Aim of the exercise –
Check each line of the data, and copy those where "Math" appears.

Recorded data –
╭──

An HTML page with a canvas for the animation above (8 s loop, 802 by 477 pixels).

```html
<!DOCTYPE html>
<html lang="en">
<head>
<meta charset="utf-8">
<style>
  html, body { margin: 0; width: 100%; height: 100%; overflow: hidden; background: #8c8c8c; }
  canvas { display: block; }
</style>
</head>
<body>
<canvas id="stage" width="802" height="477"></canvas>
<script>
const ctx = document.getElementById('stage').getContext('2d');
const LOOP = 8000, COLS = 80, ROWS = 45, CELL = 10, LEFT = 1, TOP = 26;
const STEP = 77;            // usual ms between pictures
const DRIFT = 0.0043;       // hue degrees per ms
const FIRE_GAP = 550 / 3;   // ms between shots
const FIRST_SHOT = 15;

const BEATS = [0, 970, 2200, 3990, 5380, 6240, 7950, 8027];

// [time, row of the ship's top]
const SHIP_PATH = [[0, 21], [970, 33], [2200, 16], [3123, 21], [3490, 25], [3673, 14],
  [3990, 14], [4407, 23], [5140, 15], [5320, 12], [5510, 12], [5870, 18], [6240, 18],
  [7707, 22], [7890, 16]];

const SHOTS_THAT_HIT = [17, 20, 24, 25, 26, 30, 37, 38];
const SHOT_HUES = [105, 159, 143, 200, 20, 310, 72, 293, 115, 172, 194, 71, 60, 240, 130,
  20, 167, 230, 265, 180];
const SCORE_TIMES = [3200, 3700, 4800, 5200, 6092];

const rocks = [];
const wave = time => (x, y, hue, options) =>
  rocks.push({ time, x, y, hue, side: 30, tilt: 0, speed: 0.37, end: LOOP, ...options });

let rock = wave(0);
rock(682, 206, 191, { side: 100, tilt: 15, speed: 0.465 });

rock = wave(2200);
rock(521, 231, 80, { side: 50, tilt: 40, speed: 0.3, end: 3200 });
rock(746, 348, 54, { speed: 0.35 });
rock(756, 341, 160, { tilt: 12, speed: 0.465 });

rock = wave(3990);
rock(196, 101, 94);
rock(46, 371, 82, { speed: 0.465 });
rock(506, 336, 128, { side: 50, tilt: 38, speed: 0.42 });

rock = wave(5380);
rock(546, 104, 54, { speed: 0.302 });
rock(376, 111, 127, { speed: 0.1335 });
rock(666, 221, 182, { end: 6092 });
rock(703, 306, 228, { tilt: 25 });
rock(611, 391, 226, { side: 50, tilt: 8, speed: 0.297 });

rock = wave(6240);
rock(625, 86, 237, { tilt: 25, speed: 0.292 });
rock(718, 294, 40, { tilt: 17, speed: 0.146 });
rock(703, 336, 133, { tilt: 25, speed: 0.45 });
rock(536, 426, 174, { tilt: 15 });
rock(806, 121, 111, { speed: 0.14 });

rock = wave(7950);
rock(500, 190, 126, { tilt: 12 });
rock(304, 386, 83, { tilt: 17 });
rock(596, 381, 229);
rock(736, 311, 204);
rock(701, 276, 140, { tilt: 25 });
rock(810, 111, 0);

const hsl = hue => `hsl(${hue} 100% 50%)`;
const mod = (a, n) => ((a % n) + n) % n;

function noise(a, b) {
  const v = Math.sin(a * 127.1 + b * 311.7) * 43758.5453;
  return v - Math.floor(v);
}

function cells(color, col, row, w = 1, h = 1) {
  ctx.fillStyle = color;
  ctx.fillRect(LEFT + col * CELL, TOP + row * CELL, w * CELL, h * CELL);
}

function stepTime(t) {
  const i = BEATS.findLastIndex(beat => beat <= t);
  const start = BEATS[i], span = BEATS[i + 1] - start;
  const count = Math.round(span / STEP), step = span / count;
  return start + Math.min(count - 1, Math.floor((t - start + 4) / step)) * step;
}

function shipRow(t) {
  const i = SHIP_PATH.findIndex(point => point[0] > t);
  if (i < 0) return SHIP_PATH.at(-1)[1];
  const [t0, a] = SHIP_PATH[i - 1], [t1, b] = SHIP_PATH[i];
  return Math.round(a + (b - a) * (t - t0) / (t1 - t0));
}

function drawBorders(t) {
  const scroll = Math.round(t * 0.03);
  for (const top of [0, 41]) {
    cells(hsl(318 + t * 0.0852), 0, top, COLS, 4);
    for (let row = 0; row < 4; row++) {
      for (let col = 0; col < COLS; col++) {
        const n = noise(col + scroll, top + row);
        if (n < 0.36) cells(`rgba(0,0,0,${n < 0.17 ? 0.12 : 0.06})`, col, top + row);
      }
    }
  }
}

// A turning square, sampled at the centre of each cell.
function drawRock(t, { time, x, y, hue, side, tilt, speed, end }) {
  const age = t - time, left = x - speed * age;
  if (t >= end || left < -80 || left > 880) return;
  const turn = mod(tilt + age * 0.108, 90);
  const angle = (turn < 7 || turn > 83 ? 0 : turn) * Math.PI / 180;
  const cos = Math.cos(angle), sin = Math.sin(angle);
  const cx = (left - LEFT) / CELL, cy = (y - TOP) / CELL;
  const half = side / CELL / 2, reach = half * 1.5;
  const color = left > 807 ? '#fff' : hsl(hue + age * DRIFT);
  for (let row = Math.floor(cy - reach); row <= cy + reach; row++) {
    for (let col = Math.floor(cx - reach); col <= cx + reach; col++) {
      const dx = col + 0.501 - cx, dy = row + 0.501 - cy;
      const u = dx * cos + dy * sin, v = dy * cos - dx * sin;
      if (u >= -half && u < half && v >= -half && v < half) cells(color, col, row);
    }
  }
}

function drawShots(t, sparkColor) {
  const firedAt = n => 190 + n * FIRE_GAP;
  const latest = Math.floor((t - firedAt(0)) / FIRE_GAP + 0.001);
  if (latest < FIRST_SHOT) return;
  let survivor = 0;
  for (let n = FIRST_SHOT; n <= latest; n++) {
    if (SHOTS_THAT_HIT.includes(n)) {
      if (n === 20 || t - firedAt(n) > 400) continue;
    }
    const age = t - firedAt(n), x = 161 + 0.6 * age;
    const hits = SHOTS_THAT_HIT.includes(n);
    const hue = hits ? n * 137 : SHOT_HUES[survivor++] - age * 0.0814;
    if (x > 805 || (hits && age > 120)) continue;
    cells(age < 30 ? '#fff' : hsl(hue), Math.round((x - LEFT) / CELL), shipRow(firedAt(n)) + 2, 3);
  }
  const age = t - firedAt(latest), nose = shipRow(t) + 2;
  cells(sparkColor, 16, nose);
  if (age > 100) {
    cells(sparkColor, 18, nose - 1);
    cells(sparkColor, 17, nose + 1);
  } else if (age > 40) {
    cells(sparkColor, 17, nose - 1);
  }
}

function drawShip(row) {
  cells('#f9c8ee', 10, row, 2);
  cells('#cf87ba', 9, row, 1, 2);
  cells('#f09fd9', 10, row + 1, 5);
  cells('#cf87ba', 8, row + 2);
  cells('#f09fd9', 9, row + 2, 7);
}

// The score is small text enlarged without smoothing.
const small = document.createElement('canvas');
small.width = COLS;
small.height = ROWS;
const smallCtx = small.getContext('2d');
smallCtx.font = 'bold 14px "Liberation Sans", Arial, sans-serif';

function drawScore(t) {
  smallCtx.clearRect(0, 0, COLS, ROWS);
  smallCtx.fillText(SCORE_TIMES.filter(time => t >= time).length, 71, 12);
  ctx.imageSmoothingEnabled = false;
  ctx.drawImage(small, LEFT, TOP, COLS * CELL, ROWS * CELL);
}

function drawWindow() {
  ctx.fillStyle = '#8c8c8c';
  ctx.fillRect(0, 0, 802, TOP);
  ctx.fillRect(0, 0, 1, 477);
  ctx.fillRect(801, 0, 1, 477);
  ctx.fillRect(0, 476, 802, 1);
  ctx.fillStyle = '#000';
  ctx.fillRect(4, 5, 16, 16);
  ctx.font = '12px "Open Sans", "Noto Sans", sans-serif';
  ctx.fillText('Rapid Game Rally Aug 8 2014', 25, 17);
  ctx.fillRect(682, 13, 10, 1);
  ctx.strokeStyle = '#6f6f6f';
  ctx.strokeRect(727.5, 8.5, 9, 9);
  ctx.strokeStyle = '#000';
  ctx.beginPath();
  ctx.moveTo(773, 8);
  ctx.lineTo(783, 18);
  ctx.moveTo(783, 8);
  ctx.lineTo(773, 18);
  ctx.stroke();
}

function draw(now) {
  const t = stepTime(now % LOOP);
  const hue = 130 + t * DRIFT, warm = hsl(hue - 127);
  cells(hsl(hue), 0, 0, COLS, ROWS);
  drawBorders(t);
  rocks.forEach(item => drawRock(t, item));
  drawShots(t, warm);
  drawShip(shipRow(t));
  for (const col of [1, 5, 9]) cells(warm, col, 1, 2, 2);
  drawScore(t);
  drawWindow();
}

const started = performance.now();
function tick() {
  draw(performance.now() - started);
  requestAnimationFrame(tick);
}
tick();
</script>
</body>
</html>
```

╰──

Result of the exercise –
  const v = Math.sin(a * 127.1 + b * 311.7) * 43758.5453;
  return v - Math.floor(v);
  const count = Math.round(span / STEP), step = span / count;
  return start + Math.min(count - 1, Math.floor((t - start + 4) / step)) * step;
  return Math.round(a + (b - a) * (t - t0) / (t1 - t0));
  const scroll = Math.round(t * 0.03);
  const angle = (turn < 7 || turn > 83 ? 0 : turn) * Math.PI / 180;
  const cos = Math.cos(angle), sin = Math.sin(angle);
  for (let row = Math.floor(cy - reach); row <= cy + reach; row++) {
    for (let col = Math.floor(cx - reach); col <= cx + reach; col++) {
  const latest = Math.floor((t - firedAt(0)) / FIRE_GAP + 0.001);
    cells(age < 30 ? '#fff' : hsl(hue), Math.round((x - LEFT) / CELL), shipRow(firedAt(n)) + 2, 3);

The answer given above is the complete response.